All-up, I would summarise the set of barriers found in the survey as all fitting under the last listed category – i.e. “understanding of technology”.
This is where well-funded campaigns to fill in the gap between the current EV technology and people’s understanding of it are needed. Such campaigns are a great help in getting people over the line with adopting the new technology through dispelling ‘the fear of the unknown.’
However, websites, media campaigns and support services cost money and thus far, such work has not received much financial support here.
Well-funded examples do exist elsewhere, though, including: Electrify America in the US, the Office of Zero Emissions Vehicles in the UK and the government-supported New Zealand EV information site. Getting that information out en-masse to the public is therefore possible, but it needs a bit of will and direction setting by government.
To me, four things jump out at me from this survey –
- Many of the public worries found in the survey would be assuaged by a better understanding of current EV capabilities and features.
- We need to get trustworthy EV information out to the public in more and larger ways.
- A missing topic in the survey was charger availability. As an EV driver doing regional/interstate driving as well as consulting in the area of charging needs for inner city and apartment dwellers – this is an issue that is going to become important as the EV transition increases both in speed and overall EV car numbers.
- There is only one real barrier left to buying an EV for people with good access to charging – and that’s the cost of the EV itself. This was borne out by the survey data on what price points would sway a purchase of EV over ICE – as shown below:
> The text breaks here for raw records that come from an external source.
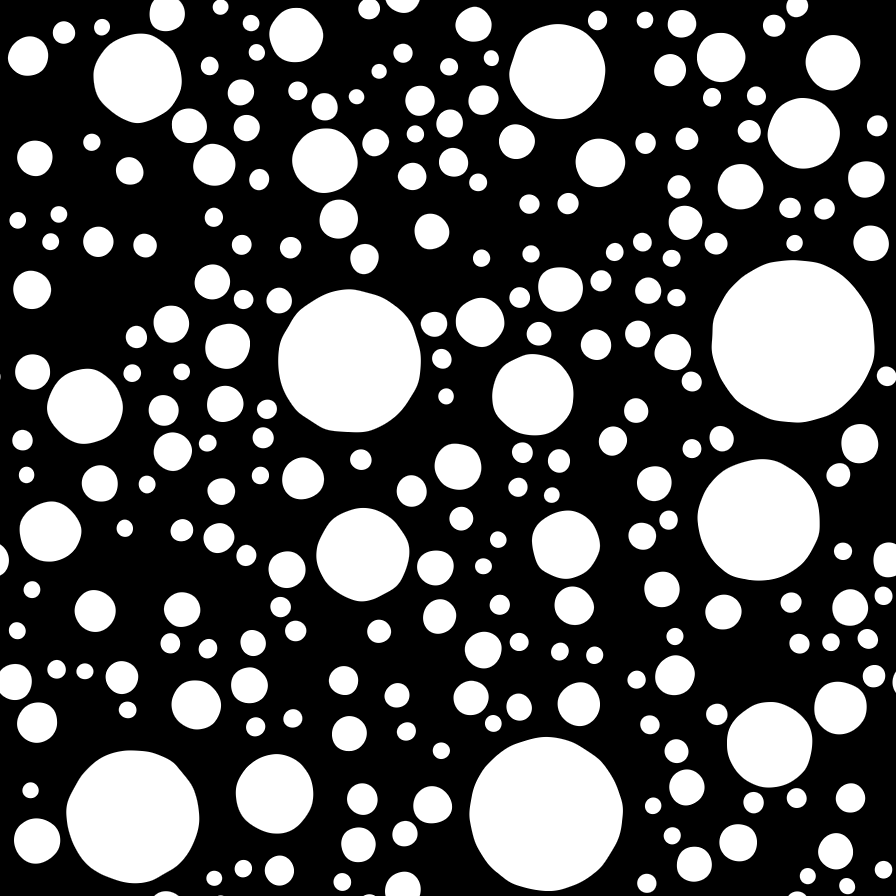
This pattern is drawn by a Shadertoy shader. Its source:

```glsl
// White discs of many sizes scattered on black without touching.
// Big and medium discs roam inside the cells of two coarse grids; small ones
// on a fine grid shrink or vanish to keep a gap. All grids wrap at 1.

// Grid cells per side, and smallest and largest radius of each size
#define BIG_CELLS 4.0
#define GIANT_RADII vec2(0.068, 0.091)
#define LARGE_RADII vec2(0.034, 0.053)
#define MEDIUM_CELLS 7.0
#define MEDIUM_RADII vec2(0.0195, 0.0310)
#define SMALL_CELLS 23.0
#define SMALL_RADII vec2(0.0090, 0.0205)
#define GAP 0.009          // least black space between two discs
#define JITTER 0.72        // scatter of a small disc inside its cell
#define WOBBLE 0.003       // unevenness of the outlines
#define WOBBLE_CELLS 36.0  // whole number of wobble cells per side

const vec3 BLACK = vec3(0.0);
const vec3 WHITE = vec3(1.0);

// Three random values in 0..1 for a cell of a grid that wraps
vec3 hash(vec2 cell, float cells) {
    uvec3 v = uvec3(vec3(mod(cell, cells), cells) + 0.5);
    v = v * 1664525u + 1013904223u;
    v.x += v.y * v.z; v.y += v.z * v.x; v.z += v.x * v.y;
    v ^= v >> 16u;
    v.x += v.y * v.z; v.y += v.z * v.x; v.z += v.x * v.y;
    return vec3(v >> 8u) / 16777216.0;
}

// Gradient noise that repeats after a whole number of cells
float slope(vec2 cell, vec2 offset, float cells) {
    return dot(hash(cell, cells).xy * 2.0 - 1.0, offset);
}

float gradientNoise(vec2 p, float cells) {
    vec2 cell = floor(p), f = p - cell;
    vec2 u = f * f * (3.0 - 2.0 * f);
    vec2 x = vec2(1.0, 0.0), y = vec2(0.0, 1.0);
    float low = mix(slope(cell, f, cells), slope(cell + x, f - x, cells), u.x);
    float high = mix(slope(cell + y, f - y, cells), slope(cell + 1.0, f - 1.0, cells), u.x);
    return mix(low, high, u.y);
}

// The i-th of the four cells nearest to p
vec2 nearCell(vec2 p, float cells, int i) {
    return floor(p * cells - 0.5) + vec2(i & 1, i >> 1);
}

// Centre of a disc that stays wholly inside its cell
vec2 roam(vec2 cell, float cells, float radius, vec2 h) {
    return (cell + 0.5) / cells + (h - 0.5) * (1.0 / cells - 2.0 * radius - GAP);
}

// Signed distance to the big discs: shuffled ranks give 5 giants and 11 large
float bigDiscs(vec2 p, float reach) {
    float d = reach;
    for (int i = 0; i < 4; i++) {
        vec2 cell = nearCell(p, BIG_CELLS, i);
        vec2 id = mod(cell, BIG_CELLS);
        float rank = mod(7.0 * (id.x + 4.0 * id.y) + 3.0, 16.0);
        float radius = rank < 4.5 ? mix(GIANT_RADII.y, GIANT_RADII.x, rank / 4.0)
                                  : mix(LARGE_RADII.y, LARGE_RADII.x, (rank - 5.0) / 10.0);
        vec2 centre = roam(cell, BIG_CELLS, radius, hash(cell, BIG_CELLS).xy);
        d = min(d, distance(p, centre) - radius);
    }
    return d;
}

// Adds the medium discs, shrunk to clear the big ones
float coarseDiscs(vec2 p, float reach) {
    float d = bigDiscs(p, reach);
    for (int i = 0; i < 4; i++) {
        vec2 cell = nearCell(p, MEDIUM_CELLS, i);
        vec3 h = hash(cell, MEDIUM_CELLS);
        float radius = mix(MEDIUM_RADII.x, MEDIUM_RADII.y, h.z * h.z);
        vec2 centre = roam(cell, MEDIUM_CELLS, radius, h.xy);
        if (distance(p, centre) - radius >= d) continue;
        radius = min(radius, bigDiscs(centre, 1.0) - GAP);
        if (radius >= MEDIUM_RADII.x) d = min(d, distance(p, centre) - radius);
    }
    return d;
}

// Small disc of a cell before fitting: centre in xy, radius in z
vec3 smallDisc(vec2 cell) {
    vec3 h = hash(cell, SMALL_CELLS);
    vec2 centre = (cell + 0.5 + JITTER * (h.xy - 0.5)) / SMALL_CELLS;
    return vec3(centre, mix(SMALL_RADII.x, SMALL_RADII.y, h.z * h.z));
}

// Radius that keeps the gap to coarser discs and to larger neighbours
float fittedRadius(vec2 cell, vec3 disc) {
    float radius = min(disc.z, coarseDiscs(disc.xy, 1.0) - GAP);
    for (int i = 0; i < 9 && radius >= SMALL_RADII.x; i++) {
        vec3 peer = smallDisc(cell + vec2(i % 3 - 1, i / 3 - 1));
        if (peer.z > disc.z) radius = min(radius, distance(peer.xy, disc.xy) - peer.z - GAP);
    }
    return radius;
}

void mainImage(out vec4 fragColor, in vec2 fragCoord) {
    vec2 p = fragCoord / iResolution.xy;
    float d = coarseDiscs(p, GAP);
    for (int i = 0; i < 4; i++) {
        vec2 cell = nearCell(p, SMALL_CELLS, i);
        vec3 disc = smallDisc(cell);
        if (distance(p, disc.xy) - disc.z >= min(d, 0.5 * GAP)) continue;
        float radius = fittedRadius(cell, disc);
        if (radius >= SMALL_RADII.x) d = min(d, distance(p, disc.xy) - radius);
    }
    d += WOBBLE * gradientNoise(p * WOBBLE_CELLS, WOBBLE_CELLS);

    // Edge softened over one output sample
    float cover = clamp(0.5 - d * iResolution.y, 0.0, 1.0);
    fragColor = vec4(mix(BLACK, WHITE, cover), 1.0);
}
```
Interestingly, the long commented ‘Tesla Stretch’ (referring to people being willing to spend more on a Tesla than other new cars) is shown here to be what I have long called it: it’s really the ‘EV Stretch’.
This survey shows that, for more expensive cars (over $45k), people are (within reason) willing to go the extra bit to buy EV over ICE. It would also seem from this survey that once EVs hit the $35k to $45k bracket, we will see a surge of buyer interest even greater than what we have recently seen for the first sub-$50 BEVs.
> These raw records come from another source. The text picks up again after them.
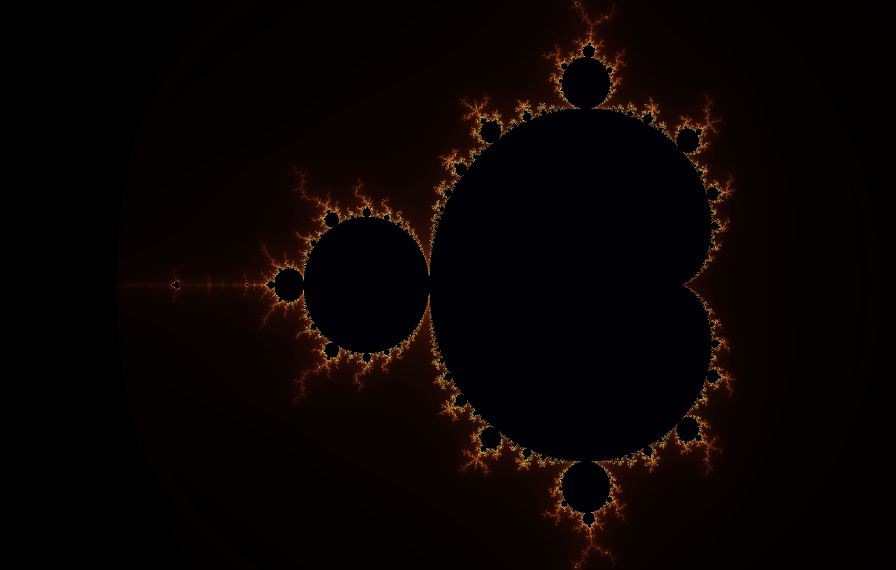
Reproduce this background procedurally as a WebGL 1 fragment shader.

```glsl
precision highp float;
// Mandelbrot set in near-black with an ember-coloured escape-time fringe.

uniform vec2 u_resolution;

// View of the complex plane
const vec2 VIEW_CENTER = vec2(-0.6755, 0.0);
const vec2 VIEW_SIZE = vec2(3.575, 2.1);

// Escape-time settings
const int MAX_STEPS = 100;
const float ESCAPE_SQUARED = 4.0;
const float DARK_STEPS = 1.5;      // steps that stay black
const float GLOW_PER_STEP = 0.0012; // slow rise of the outer glow
const float FRINGE_STEPS = 110.0;  // steps for the steep rise at the rim

// Palette
const vec3 INTERIOR = vec3(0.0, 0.0, 0.02);
const vec3 BANDS = vec3(8.5, 15.0, 9.0); // ember, gold and ice strengths
const vec2 WARMTH = vec2(2.2, 1.0);      // green and blue in the dim glow

// Samples per pixel side
const int SAMPLES = 2;

// Exact tests for the main cardioid and the disc to its left
bool inMainBody(vec2 c) {
  float x = c.x - 0.25;
  float q = x * x + c.y * c.y;
  bool inCardioid = q * (q + x) < 0.25 * c.y * c.y;
  vec2 d = c + vec2(1.0, 0.0);
  return inCardioid || dot(d, d) < 0.0625;
}

// Smooth escape count, or -1 for points that stay bounded
float escapeCount(vec2 c) {
  if (inMainBody(c)) return -1.0;
  vec2 z = vec2(0.0);
  for (int i = 0; i < MAX_STEPS; i++) {
    z = vec2(z.x * z.x - z.y * z.y, 2.0 * z.x * z.y) + c;
    float r2 = dot(z, z);
    if (r2 > ESCAPE_SQUARED) {
      return float(i) + 2.0 - log2(0.5 * log2(r2));
    }
  }
  return -1.0;
}

// Polynomial bands: black, rust, amber, yellow, ice blue
vec3 emberPalette(float t) {
  float s = 1.0 - t;
  vec3 color = BANDS * vec3(s * s * s * t, s * s * t * t, s * t * t * t);
  color.gb += WARMTH * t * pow(s, 5.0);
  return color;
}

vec3 fractalColor(vec2 c) {
  float count = escapeCount(c);
  if (count < 0.0) return INTERIOR;
  float steps = max(count - DARK_STEPS, 0.0);
  float rim = steps / FRINGE_STEPS;
  return emberPalette(min(GLOW_PER_STEP * steps + rim * rim * rim, 1.0));
}

void main() {
  // Average a small grid of samples to smooth the fringe
  vec3 sum = vec3(0.0);
  for (int j = 0; j < SAMPLES; j++) {
    for (int i = 0; i < SAMPLES; i++) {
      vec2 offset = (vec2(float(i), float(j)) + 0.5) / float(SAMPLES) - 0.5;
      vec2 uv = (gl_FragCoord.xy + offset) / u_resolution;
      sum += fractalColor(VIEW_CENTER + (uv - 0.5) * VIEW_SIZE);
    }
  }
  gl_FragColor = vec4(sum / float(SAMPLES * SAMPLES), 1.0);
}
```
Given the sub-$40k price point may be hit as early as later next year or into 2024, we may not have long to wait to see if this is borne out in the data. After that, the benefits of EV ownership should start to come through by example, with EVs spreading out into every neighbourhood and owners start talking to their neighbours about their EV experiences.
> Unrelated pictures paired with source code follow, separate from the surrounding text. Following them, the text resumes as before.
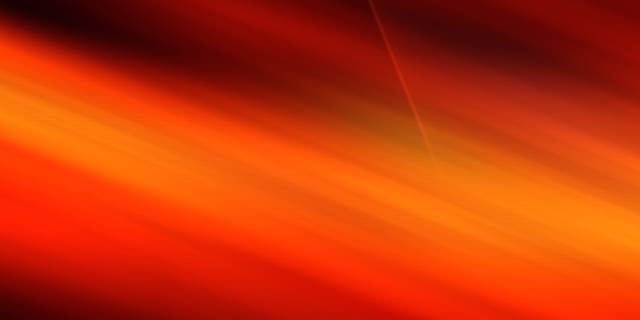
A Shadertoy shader for this background:

```glsl
const vec3 OLIVE_TINT = vec3(-0.09, 0.09, 0.03);
const vec3 ROSE_TINT = vec3(0.04, 0.06, 0.07);
const vec3 BEAM_COLOR = vec3(0.30, 0.11, 0.02);
const vec2 OLIVE_CENTER = vec2(1.27, 0.57);
const vec2 ROSE_CENTER = vec2(1.74, 0.62);
const vec2 BEAM_TOP = vec2(1.154, 1.0);
const vec2 BEAM_END = vec2(1.385, 0.43);
const float STREAK_SLOPE = 0.4;
const float STREAK_STRENGTH = 0.13;
const float SCANLINES = 128.0;
const float SCAN_STRENGTH = 0.014;

vec2 gradientAt(vec2 cell) {
    vec2 q = fract(cell * vec2(0.1031, 0.1137));
    q += dot(q, q.yx + 33.33);
    float angle = 6.2832 * fract((q.x + q.y) * q.x * 7.31);
    return vec2(cos(angle), sin(angle));
}

float gradientNoise(vec2 p) {
    vec2 i = floor(p), f = fract(p);
    vec2 s = f * f * f * (f * (f * 6.0 - 15.0) + 10.0);
    vec2 e = vec2(1.0, 0.0);
    float low = mix(dot(gradientAt(i), f),
                    dot(gradientAt(i + e), f - e), s.x);
    float high = mix(dot(gradientAt(i + e.yx), f - e.yx),
                     dot(gradientAt(i + 1.0), f - 1.0), s.x);
    return mix(low, high, s.y);
}

// Layers of noise stretched along the motion direction
float streakNoise(float along, float across) {
    vec2 q = vec2(along * 0.9, across * 7.0) + 5.3;
    float sum = 0.0, weight = 1.0;
    for (int i = 0; i < 4; i++) {
        sum += weight * gradientNoise(q);
        q = q * vec2(1.25, 2.1) + 11.7;
        weight *= 0.5;
    }
    return sum;
}

float bell(float x, float width) {
    x /= width;
    return exp(-x * x);
}

// Soft oval aligned with the streaks
float softGlow(vec2 p, vec2 center, vec2 size) {
    vec2 axis = normalize(vec2(1.0, -STREAK_SLOPE));
    vec2 d = p - center;
    vec2 q = vec2(dot(d, axis), dot(d, vec2(-axis.y, axis.x))) / size;
    return exp(-dot(q, q));
}

void mainImage(out vec4 fragColor, in vec2 fragCoord) {
    vec2 p = fragCoord / iResolution.y;
    float x = p.x;
    float across = p.y + STREAK_SLOPE * x;
    float along = x - STREAK_SLOPE * p.y;
    float streaks = streakNoise(along, across);

    // Curved fiery band, with a hard left end and a wide right end
    float d = p.y - (0.69 - 0.38 * x + 0.085 * x * x);
    float upperFade = 1.0 - smoothstep(0.13 - 0.06 * x, 0.32 + 0.115 * x * x, d);
    float lowerFade = smoothstep(mix(-0.73, -0.80, min(x, 1.0)),
                                 mix(-0.34, -0.18, min(2.0 * x, 1.0)), d);
    float shade = mix(0.15, 0.40, smoothstep(0.0, 0.8, x));
    float red = mix(shade, 1.0, upperFade) * mix(0.16, 1.0, lowerFade);

    // Broad streaks in the shadows
    float shadow = 1.0 - upperFade;
    red += 0.15 * shadow * bell(across - 1.25, 0.09);
    red -= 0.10 * shadow * bell(across - 1.46, 0.09);
    red += 0.08 * shadow * bell(across - 1.65, 0.08);
    red -= 0.05 * shadow * bell(across - 1.02, 0.07);
    float lowerStreak = bell(across - 0.50, 0.05) * smoothstep(0.5, 1.0, x);
    red -= 0.10 * lowerStreak;
    red *= 1.0 + STREAK_STRENGTH * streaks * (1.0 + shadow);

    // Orange core
    float upperWidth = mix(0.14, 0.28, smoothstep(0.4, 1.4, x));
    float core = bell(d, d > 0.0 ? upperWidth : 0.18);
    float dip = 1.0 - 0.28 * bell(x - 0.95, 0.45);
    float green = 0.12 * red * red + 0.37 * dip * core * (1.0 + 0.28 * streaks);
    green -= 0.03 * lowerStreak;
    green *= 1.0 - 0.25 * bell(across - 0.55, 0.03) * (1.0 - smoothstep(0.2, 0.7, x));
    vec3 color = vec3(red, green, 0.01 + 0.04 * core * core);

    // Muted glows
    color += OLIVE_TINT * softGlow(p, OLIVE_CENTER, vec2(0.30, 0.10));
    color += ROSE_TINT * softGlow(p, ROSE_CENTER, vec2(0.45, 0.16));

    // Thin beam with a soft halo on its right side
    vec2 beam = BEAM_END - BEAM_TOP;
    vec2 fromTop = p - BEAM_TOP;
    float t = dot(fromTop, beam) / dot(beam, beam);
    float side = dot(fromTop, normalize(vec2(-beam.y, beam.x)));
    float beamFade = 1.0 - smoothstep(0.60, 1.03, t);
    float halo = smoothstep(-0.004, 0.004, side) * exp(-max(side, 0.0) / 0.07);
    color += BEAM_COLOR * beamFade * (0.32 * bell(side, 0.006) + 0.18 * halo);

    // Fine horizontal texture, faded out where the canvas cannot resolve it
    float scanFade = smoothstep(1.6, 2.0, iResolution.y / SCANLINES);
    color *= 1.0 + SCAN_STRENGTH * scanFade * sin(6.2832 * SCANLINES * p.y);
    fragColor = vec4(clamp(color, 0.0, 1.0), 1.0);
}
```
Harking back to my overall point about needing to better understand EVs before buying one: Compare the Market’s general manager of car insurance, Stephen Zeller, put it this way, when commenting on the survey results:
“If you are in the market for a new car, it’s imperative that you really understand what capabilities you need as a driver, and then complement that with market research to ensure you find a car that best suits your needs.
“Things such as running costs, driving range and performance in different types of weather can vary quite dramatically between different vehicles. Among other factors, drivers should consider their average length of vehicle ownership to see if spending a higher amount on a car will be financially viable for them in the long run.”
* Survey was conducted by Insurance comparison website, Compare the Market and is based on results from more than 2,500 adults across Australia, America, and Canada. The intention of the survey was to better understand the public’s new vehicle buying preferences. Further information on the survey can be found here.
Bryce Gaton is an expert on electric vehicles and contributor for The Driven and Renew Economy. He has been working in the EV sector since 2008 and is currently working as EV electrical safety trainer/supervisor for the University of Melbourne. He also provides support for the EV Transition to business, government and the public through his EV Transition consultancy EVchoice.